Here’s an update on recent news items and other public policy developments in recent weeks relating to the development and commercialization of renewable fuels around the world.
European Parliament report on ILUC. The Industry Committee of the European Parliament has issued a report on indirect land use change (ILUC) under the Renewable Energy Directive that is attracting opposition from the biofuels industry. The report concluded that different biofuels have different potential impacts on ILUC, and recommended that the RED take these differences into account in measuring progress towards meeting GHG reduction goals. Industry sources are critical of the methodology the EC uses to measure ILUC.
Biofuel industry opposition to EC’s ILUC proposal. In late April, a coalition of biofuel industry associations in Germany, Poland, Portugal, Spain and the UK issued a joint statement critical of the recent European Commission proposals to amend the RED and to take indirect land use change (ILUC) into account. The group’s statement criticizes the Commission’s ILUC stance as “based on very uncertain science” and “triggered by the non-factual food vs. fuel debate”. The paper also took issue with other aspects of the proposed RED revision, stating that the proposed 5% cap on food-derived biofuels is a “setback” from current market share, and criticizing the focus on advanced biofuels, which the paper maintains “demonizes” first generation biofuels.
U.S. senators challenge EU anti-dumping duty. On April 29, a bipartisan group of 14 U.S. senators sent a letter to the Acting U.S. Trade Representative and the Acting Secretary of Commerce, recommending that the U.S. ask the World Trade Organization to challenge the duty on U.S.-produced fuel ethanol that was recently imposed by the European Union.
Looking at it from another perspective, the EU’s anti-dumping duty on U.S. ethanol is predicted to provide a boost to European ethanol production. In 2011, U.S. imports accounted for 20% of the EU market, but analyst F.O. Licht now projects this market share to decrease to less than 5%. This is said to open opportunities for European ethanol producers.
It has been reported that fuel refiners in India are rushing to produce or procure enough ethanol to fulfill the government’s mandate to blend 5% ethanol into the nation’s gasoline supplies. The mandate is due to take effect on June 30, 2013.
Also in India, the Ethanol Manufacturers’ Association has decided to again approach the national government to demand a price for ethanol that is high enough to cover manufacturing costs in all regions of the country, including those states with the highest production costs.
The government of Thailand has set ambitious goals that call for alternative fuels to make up 44% of fuel consumption by 2021, but a spokesman for the Federation of Thai Industries says that this goal is unlikely to be met. The Federation says that meeting the goals, which would require an 8-fold increase in demand from 5 million liters per day to 40 million, is “too challenging”.

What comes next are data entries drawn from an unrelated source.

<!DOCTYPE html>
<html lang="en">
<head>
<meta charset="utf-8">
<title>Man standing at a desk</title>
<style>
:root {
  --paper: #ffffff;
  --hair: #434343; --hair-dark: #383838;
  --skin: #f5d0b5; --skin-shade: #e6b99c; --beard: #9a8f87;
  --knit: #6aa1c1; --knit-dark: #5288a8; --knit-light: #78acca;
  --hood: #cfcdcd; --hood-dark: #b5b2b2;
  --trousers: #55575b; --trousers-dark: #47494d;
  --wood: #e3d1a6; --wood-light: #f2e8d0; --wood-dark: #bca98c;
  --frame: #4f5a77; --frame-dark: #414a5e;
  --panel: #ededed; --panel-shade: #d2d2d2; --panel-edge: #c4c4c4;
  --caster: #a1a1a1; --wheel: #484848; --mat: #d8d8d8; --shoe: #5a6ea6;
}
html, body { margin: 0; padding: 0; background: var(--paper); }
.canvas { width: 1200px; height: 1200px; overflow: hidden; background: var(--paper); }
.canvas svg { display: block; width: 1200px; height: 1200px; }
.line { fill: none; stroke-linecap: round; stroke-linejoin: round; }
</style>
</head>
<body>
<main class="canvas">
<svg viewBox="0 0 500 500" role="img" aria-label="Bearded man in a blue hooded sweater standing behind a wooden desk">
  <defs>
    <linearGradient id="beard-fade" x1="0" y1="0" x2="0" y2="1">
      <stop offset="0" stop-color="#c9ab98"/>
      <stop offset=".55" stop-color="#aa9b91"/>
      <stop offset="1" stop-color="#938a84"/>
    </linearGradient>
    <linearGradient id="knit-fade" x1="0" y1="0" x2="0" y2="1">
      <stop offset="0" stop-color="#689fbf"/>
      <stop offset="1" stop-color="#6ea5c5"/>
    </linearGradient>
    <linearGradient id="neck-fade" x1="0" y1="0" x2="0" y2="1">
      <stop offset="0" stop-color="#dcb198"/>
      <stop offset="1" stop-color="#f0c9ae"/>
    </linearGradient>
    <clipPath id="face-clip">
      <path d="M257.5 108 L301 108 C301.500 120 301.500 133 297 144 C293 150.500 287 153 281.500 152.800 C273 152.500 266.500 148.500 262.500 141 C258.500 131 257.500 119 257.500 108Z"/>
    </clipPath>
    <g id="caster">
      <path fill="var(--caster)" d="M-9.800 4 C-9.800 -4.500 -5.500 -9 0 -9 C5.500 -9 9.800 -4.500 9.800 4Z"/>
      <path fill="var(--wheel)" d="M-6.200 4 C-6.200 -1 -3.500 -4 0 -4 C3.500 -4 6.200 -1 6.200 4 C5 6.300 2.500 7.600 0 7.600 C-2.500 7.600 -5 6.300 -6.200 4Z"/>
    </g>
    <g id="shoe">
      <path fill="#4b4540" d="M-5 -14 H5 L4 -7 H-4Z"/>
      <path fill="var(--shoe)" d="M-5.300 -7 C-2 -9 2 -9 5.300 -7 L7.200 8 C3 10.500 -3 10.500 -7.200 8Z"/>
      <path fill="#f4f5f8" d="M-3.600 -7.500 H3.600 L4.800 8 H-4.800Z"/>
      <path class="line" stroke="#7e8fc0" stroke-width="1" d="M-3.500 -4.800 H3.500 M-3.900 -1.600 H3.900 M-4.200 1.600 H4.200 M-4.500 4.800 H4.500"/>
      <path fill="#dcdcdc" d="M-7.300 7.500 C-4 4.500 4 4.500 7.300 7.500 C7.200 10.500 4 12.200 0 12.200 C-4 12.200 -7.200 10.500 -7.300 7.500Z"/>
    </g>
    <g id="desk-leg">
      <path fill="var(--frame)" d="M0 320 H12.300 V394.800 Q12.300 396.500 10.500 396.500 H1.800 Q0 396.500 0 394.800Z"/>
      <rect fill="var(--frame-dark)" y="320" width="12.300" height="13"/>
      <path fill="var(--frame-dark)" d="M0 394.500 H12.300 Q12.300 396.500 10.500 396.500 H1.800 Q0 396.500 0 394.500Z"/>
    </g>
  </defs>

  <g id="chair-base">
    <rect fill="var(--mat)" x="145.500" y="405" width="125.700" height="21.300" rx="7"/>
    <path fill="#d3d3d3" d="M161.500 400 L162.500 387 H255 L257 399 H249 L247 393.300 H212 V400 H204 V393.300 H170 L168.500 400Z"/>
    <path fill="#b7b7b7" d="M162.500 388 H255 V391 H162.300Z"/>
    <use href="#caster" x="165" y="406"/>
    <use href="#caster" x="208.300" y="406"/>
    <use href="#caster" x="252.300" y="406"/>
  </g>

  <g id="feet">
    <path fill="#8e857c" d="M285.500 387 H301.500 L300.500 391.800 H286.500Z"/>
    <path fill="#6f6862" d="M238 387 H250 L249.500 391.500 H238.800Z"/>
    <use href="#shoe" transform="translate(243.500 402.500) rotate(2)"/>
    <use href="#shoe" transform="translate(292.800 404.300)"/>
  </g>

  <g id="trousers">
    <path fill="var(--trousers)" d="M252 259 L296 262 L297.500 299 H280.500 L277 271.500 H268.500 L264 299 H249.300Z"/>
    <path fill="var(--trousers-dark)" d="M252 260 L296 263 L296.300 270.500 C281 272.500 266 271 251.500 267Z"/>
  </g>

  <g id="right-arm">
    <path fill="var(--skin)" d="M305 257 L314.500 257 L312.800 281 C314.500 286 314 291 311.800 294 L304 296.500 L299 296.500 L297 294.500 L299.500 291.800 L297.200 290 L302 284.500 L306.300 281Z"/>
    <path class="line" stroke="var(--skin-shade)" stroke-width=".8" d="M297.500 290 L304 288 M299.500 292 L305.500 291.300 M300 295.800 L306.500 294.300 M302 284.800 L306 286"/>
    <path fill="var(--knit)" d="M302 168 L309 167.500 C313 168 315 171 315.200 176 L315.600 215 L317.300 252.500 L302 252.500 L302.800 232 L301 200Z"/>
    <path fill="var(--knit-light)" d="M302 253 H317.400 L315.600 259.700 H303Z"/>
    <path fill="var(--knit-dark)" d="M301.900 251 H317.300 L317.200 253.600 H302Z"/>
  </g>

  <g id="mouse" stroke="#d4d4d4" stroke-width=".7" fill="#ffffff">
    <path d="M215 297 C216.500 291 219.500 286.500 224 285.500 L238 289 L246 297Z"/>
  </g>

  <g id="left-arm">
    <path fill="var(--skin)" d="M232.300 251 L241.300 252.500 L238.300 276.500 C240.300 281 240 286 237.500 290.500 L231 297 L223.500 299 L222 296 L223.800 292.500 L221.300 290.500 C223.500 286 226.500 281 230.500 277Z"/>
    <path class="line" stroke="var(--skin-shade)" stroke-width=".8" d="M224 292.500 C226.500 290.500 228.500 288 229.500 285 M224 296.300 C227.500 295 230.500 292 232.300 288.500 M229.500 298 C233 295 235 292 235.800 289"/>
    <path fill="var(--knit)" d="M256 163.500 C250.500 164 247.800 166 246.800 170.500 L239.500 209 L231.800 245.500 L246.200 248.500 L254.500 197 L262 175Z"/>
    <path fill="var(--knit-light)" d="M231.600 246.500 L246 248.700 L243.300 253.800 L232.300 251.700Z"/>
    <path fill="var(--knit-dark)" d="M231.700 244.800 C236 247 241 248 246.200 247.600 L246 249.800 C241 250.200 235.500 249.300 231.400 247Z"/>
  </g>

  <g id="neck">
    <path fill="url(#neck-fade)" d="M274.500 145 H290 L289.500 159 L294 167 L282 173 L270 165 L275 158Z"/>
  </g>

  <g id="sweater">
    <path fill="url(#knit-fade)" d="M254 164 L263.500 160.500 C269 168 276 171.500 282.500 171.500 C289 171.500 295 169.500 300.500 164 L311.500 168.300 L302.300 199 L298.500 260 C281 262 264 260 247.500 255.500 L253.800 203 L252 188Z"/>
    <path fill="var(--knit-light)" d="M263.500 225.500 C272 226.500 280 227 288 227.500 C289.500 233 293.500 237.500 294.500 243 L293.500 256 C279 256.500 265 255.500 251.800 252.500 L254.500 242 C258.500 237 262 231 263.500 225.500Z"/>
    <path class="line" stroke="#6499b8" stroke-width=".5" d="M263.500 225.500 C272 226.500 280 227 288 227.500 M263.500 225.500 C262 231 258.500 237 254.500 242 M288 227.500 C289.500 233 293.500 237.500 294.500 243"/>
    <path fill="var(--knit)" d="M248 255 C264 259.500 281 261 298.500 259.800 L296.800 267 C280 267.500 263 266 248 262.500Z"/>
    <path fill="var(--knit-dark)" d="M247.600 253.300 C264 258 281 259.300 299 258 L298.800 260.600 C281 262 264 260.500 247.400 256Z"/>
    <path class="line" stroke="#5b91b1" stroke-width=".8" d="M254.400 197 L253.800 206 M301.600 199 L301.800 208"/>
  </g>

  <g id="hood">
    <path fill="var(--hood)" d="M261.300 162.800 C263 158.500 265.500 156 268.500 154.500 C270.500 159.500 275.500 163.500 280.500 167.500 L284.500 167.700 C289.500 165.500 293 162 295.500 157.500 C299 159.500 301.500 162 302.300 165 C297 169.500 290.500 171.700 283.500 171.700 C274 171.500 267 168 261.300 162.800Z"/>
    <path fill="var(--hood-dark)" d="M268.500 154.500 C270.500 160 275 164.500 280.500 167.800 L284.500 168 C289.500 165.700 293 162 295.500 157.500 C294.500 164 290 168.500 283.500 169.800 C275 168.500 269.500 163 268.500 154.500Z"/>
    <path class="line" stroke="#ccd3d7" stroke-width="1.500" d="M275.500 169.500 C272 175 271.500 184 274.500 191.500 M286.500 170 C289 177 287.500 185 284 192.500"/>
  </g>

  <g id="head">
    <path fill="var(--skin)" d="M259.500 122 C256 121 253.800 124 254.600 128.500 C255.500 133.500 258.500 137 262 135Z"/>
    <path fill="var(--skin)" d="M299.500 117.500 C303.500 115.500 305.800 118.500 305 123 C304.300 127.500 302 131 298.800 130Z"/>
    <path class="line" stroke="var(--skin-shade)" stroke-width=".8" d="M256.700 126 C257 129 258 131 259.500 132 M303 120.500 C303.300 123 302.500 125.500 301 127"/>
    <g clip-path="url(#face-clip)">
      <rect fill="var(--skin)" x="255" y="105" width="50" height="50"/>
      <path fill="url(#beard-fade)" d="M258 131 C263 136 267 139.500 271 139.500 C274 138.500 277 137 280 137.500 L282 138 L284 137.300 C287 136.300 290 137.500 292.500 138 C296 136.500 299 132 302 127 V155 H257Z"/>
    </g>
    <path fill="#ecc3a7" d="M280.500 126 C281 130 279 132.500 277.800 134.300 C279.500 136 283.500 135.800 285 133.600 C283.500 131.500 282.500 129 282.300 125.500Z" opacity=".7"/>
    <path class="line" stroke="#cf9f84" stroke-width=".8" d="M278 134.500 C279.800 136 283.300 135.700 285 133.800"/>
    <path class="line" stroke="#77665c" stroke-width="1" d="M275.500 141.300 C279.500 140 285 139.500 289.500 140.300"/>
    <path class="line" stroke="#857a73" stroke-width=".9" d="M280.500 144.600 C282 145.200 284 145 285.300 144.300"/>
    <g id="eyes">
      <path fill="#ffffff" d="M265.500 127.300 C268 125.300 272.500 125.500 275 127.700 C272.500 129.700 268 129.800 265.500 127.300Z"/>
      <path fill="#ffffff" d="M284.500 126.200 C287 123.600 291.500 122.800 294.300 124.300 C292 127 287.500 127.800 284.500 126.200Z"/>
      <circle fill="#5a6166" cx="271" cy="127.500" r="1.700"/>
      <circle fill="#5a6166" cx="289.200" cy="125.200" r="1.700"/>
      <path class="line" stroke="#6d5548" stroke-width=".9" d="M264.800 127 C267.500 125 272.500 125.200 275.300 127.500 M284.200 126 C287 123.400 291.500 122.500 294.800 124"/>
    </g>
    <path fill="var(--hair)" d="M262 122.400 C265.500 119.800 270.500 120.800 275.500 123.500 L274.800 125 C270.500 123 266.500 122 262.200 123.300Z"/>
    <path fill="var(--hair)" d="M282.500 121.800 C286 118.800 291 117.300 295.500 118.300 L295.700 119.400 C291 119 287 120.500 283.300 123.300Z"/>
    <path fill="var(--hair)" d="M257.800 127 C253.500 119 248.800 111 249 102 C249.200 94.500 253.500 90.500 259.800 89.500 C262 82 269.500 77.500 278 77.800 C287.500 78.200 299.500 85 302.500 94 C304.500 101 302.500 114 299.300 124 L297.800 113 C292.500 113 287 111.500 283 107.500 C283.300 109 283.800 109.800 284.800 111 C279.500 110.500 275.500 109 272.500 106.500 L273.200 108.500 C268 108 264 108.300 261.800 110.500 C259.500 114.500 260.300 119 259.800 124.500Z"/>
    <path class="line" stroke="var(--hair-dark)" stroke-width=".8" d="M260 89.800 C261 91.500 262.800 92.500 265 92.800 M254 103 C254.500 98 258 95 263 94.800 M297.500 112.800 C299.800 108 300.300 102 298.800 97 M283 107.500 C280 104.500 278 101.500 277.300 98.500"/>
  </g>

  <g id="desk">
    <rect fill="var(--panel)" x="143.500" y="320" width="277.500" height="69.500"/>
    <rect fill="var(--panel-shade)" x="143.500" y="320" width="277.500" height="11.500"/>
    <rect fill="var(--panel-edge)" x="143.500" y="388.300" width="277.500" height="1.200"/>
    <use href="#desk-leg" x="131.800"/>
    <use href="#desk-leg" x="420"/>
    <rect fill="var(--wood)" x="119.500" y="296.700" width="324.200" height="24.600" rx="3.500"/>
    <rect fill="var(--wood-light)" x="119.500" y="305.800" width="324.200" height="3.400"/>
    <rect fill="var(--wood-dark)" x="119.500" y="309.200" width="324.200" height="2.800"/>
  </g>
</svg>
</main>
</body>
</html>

Brazil instituted tax breaks and low-cost credit lines to support domestic ethanol production and promote lower prices. Industry sources favored the move but said they fell short of what the industry needed.
The government of Zimbabwe has approved the use of E85 ethanol in flex-fuel vehicles. The country’s Energy Regulatory Authority announced the move, which is expected to help reduce prices at the pump, on April 10.
Sudan has instituted an E10 blending program, in partnership with private companies Kenana and Nile Petroleum.
Previous Biofuel Policy Watch posts on international biofuel news:
- International Biofuel News, April 3, 2013
- International Biofuel News, March 6, 2013
- Biodiesel News (and international biodiesel mandates), March 5, 2013
- The Proposed EU Trade Action Against US Ethanol, January 29, 2013
- International Ethanol Mandates, January 25, 2013
- The Proposed Revision to the EU RED, January 22, 2013
D. Glass Associates, Inc. is a consulting company specializing in government and regulatory support for renewable fuels and industrial biotechnology. David Glass, Ph.D. is a veteran of over thirty years in the biotechnology industry, with expertise in industrial biotechnology regulatory affairs, U.S. and international renewable fuels regulation, patents, technology licensing, and market and technology assessments. Dr. Glass also serves as director of regulatory affairs for Joule Unlimited Technologies, Inc. More information on D. Glass Associates’ government and regulatory consulting capabilities, and copies of some of Dr. Glass’s prior presentations on biofuels and biotechnology regulation, are available at www.slideshare.net/djglass99 and at www.dglassassociates.com. The views expressed in this blog are those of Dr. Glass and D. Glass Associates and do not represent the views of Joule Unlimited Technologies, Inc. or any other organization with which Dr. Glass is affiliated. Please visit our other blog, Advanced Biotechnology for Biofuels.